Thought for the Day by Robin Fishwick
“Evil Human Desires” and the Will of God
When young people gathered on Woodhouse Moor recently, on one of the first warm days of this year, there was a wide degree of criticism which even received national attention. Some of this criticism was valid – about not taking their litter away and not social distancing – but I suspect that at the heart of much of this was a resentment that other people were relaxing and having fun at a time of crisis. You can sense a similar frustration in Peter’s letter today. “Here we are at the end of days, this age is about to end and God’s Kingdom is about to come on Earth – so what are you lot messing about at?”
There was a similar feeling in Europe in the early 17th Century with the rise of Puritanism. After the religious turmoil of the Reformation and ensuing wars, there was a resurgence of the feeling that the world was about to end. The response of the Puritans was to reject all worldliness and concentrate on the will of God. Too often, though, this came hand in hand with a very narrow view of what the will of God is. Closing theatres and banning Christmas are two of the things Puritans are now most famous for.
This view of the will of God contrasts with the Jesus of the Gospels. In fact Jesus himself seems to be portrayed by his religious contemporaries as not sufficiently Godly and far too Worldly (Luke 7:34). Jesus’ disciples are criticised for not being strict in their religious observance, Jesus is criticised for receiving the hospitality of “sinners” and receiving lavish gifts. There is also a sensuality in some of the attention he receives that seems to get tongues clicking.
Looking at Quaker history, I can see how that apparent conflict between the supremacy of the will of God and the richness of human experience has gradually resolved. Quakers maintained that simplicity of the Puritans, the sense that all things must be subjugated to the will of God, but over the years have come a realisation that science, music, art and culture are not ungodly pursuits but on the contrary ways of encountering the divine. For all Christians, we need to be wary of a false dichotomy between human desires and the will of God. As Peter reminds us, it is love that is the key.

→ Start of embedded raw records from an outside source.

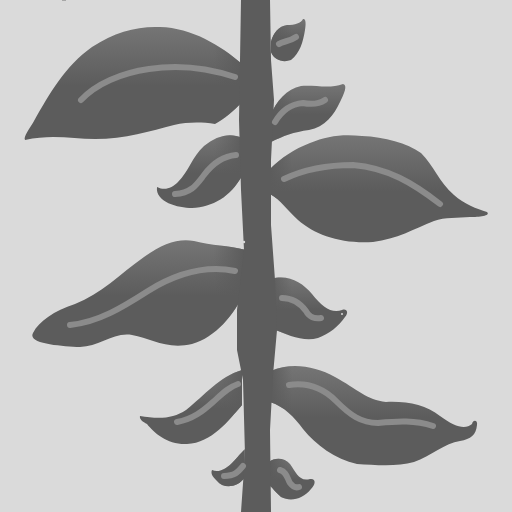
<!DOCTYPE html>
<html lang="en">
<head>
<meta charset="utf-8">
<title>Leafy stem</title>
<style>
:root { --paper: #dadada; --leaf: #5c5c5c; --leaf-light: #757575; --vein: #8b8b8b; }
html, body { margin: 0; width: 512px; height: 512px; overflow: hidden; background: var(--paper); }
svg { display: block; }
.shade-top { stop-color: var(--leaf-light); }
.shade-base { stop-color: var(--leaf); }
.stem { fill: var(--leaf); }
.leaves { fill: url(#leaf-shade); }
.veins { fill: none; stroke: var(--vein); stroke-width: 6; stroke-linecap: round; stroke-linejoin: round; }
.vein-tips { fill: var(--vein); }
.speck { fill: var(--paper); }
</style>
</head>
<body>
<svg width="512" height="512" viewBox="0 0 512 512" role="img" aria-label="Grey plant stem with leaves on both sides">
  <defs>
    <linearGradient id="leaf-shade" x1="0" y1="0" x2="0" y2="1">
      <stop class="shade-top" offset="0"/>
      <stop class="shade-base" offset=".52"/>
    </linearGradient>
    <linearGradient id="join-shade" x1="0" y1="0" x2="1" y2="0">
      <stop class="shade-base" offset="0" stop-opacity="0"/>
      <stop class="shade-base" offset="1"/>
    </linearGradient>
    <clipPath id="left-leaves">
      <path id="leaf-top-left" d="M25 140C23 137 30 128 34 121C50 93 65 66 92 47C115 32 137 26 160 27C192 28 220 45 242 64V102C234 111 224 119 215 124C201 122 188 122 174 125C151 131 125 139 95 139C73 139 52 134 25 140Z"/>
      <path id="leaf-upper-left" d="M157 187C165 191 172 188 178 182C189 171 192 157 204 146C216 136 230 132 242 138V176C230 197 213 207 192 208C178 208 155 202 157 187Z"/>
      <path id="leaf-middle-left" d="M33 333C39 321 54 311 75 304C101 294 120 274 144 257C162 244 178 238 194 241C212 246 228 245 246 250V290C233 316 216 337 192 344C166 350 151 338 132 335C113 332 99 347 80 347C62 346 27 344 33 333Z"/>
      <path id="leaf-lower-left" d="M140 416C158 419 173 419 186 410C205 395 219 377 242 370V405C229 420 212 443 187 444C168 445 154 433 147 424C143 422 139 419 140 416Z"/>
      <path id="leaf-bottom-left" d="M212 470C219 473 225 469 231 464C236 459 239 455 245 449V477C238 488 223 489 217 481C214 478 210 474 212 470Z"/>
    </clipPath>
    <clipPath id="right-leaves">
      <path id="leaf-top-right" d="M271 42C273 33 279 26 287 25C295 25 301 23 303 19C306 18 306 24 305 30C303 42 300 53 291 60C283 63 274 60 271 52Z"/>
      <path id="leaf-upper-right" d="M271 115C276 101 287 89 301 86C316 85 330 89 343 84C348 85 344 94 340 102C334 115 325 127 309 130C294 132 283 136 271 142Z"/>
      <path id="leaf-middle-right" d="M270 169C281 158 294 149 310 143C327 136 342 134 362 136C385 137 407 143 421 153C434 166 439 182 454 195C464 204 477 209 487 212C491 216 479 217 470 217C458 218 445 217 434 221C414 229 397 239 373 242C341 244 315 235 298 220C288 211 281 200 270 194Z"/>
      <path id="leaf-lower-right" d="M271 279C288 274 302 282 312 294C322 307 332 314 342 310C347 308 349 313 345 317C339 326 329 334 318 338C303 342 288 335 273 329Z"/>
      <path id="leaf-base-right" d="M271 371C291 362 315 366 335 377C357 389 367 400 386 402C407 401 426 405 440 416C455 427 465 430 472 424C473 419 478 420 477 425C476 435 471 439 460 441C445 443 431 456 414 462C397 467 375 465 357 464C335 459 316 445 303 429C294 417 285 407 270 402Z"/>
      <path id="leaf-bottom-right" d="M269 462C275 457 285 458 290 464C296 472 299 482 310 479C316 478 316 484 311 489C303 499 291 502 281 497C276 493 273 488 269 485Z"/>
    </clipPath>
  </defs>

  <g class="leaves">
    <use href="#leaf-top-left"/>
    <use href="#leaf-upper-left"/>
    <use href="#leaf-middle-left"/>
    <use href="#leaf-lower-left"/>
    <use href="#leaf-bottom-left"/>
    <use href="#leaf-top-right"/>
    <use href="#leaf-upper-right"/>
    <use href="#leaf-middle-right"/>
    <use href="#leaf-lower-right"/>
    <use href="#leaf-base-right"/>
    <use href="#leaf-bottom-right"/>
  </g>

  <g clip-path="url(#left-leaves)">
    <rect x="214" width="30" height="512" fill="url(#join-shade)"/>
  </g>
  <g clip-path="url(#right-leaves)">
    <rect x="-292" width="22" height="512" fill="url(#join-shade)" transform="scale(-1 1)"/>
  </g>

  <path class="stem" d="M241 0H270L271 60L274 100L271 160V225L275 280L277 330L273 375L270 430L271 512H241L245 455L243 380L237 350V310L244 250L241 190L239 120L240 60Z"/>

  <g class="veins">
    <path d="M81 100C96 84 121 73 149 69C181 64 211 69 235 77"/>
    <path d="M175 194C192 193 197 184 204 175C213 163 223 156 236 155"/>
    <path d="M70 325C99 322 123 307 148 291C177 273 205 265 235 271"/>
    <path d="M177 422C193 419 203 411 213 402C222 394 229 387 238 384"/>
    <path d="M224 476C235 476 238 472 243 466"/>
    <path d="M279 44C283 41 289 42 296 37"/>
    <path d="M275 122C282 110 291 104 303 103C313 105 319 104 325 100"/>
    <path d="M284 179C305 169 329 165 353 165C388 168 413 183 440 204"/>
    <path d="M282 298C293 298 300 303 306 311C309 317 315 319 321 318"/>
    <path d="M289 385C309 382 324 389 336 401C350 415 361 423 378 423C398 421 415 420 433 426"/>
    <path d="M280 470C287 472 287 478 290 483C293 487 296 488 299 487"/>
  </g>

  <g class="speck">
    <circle cx="244" cy="242" r="1.2"/>
    <circle cx="342" cy="314" r="1"/>
  </g>
  <path d="M62 0H66" stroke="#777" stroke-width="1"/>
</svg>
</body>
</html>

Without love, the pursuit of pleasure becomes a hollow, destructive and exploitative endeavour. With love, the whole range of human experience becomes a hymn of praise.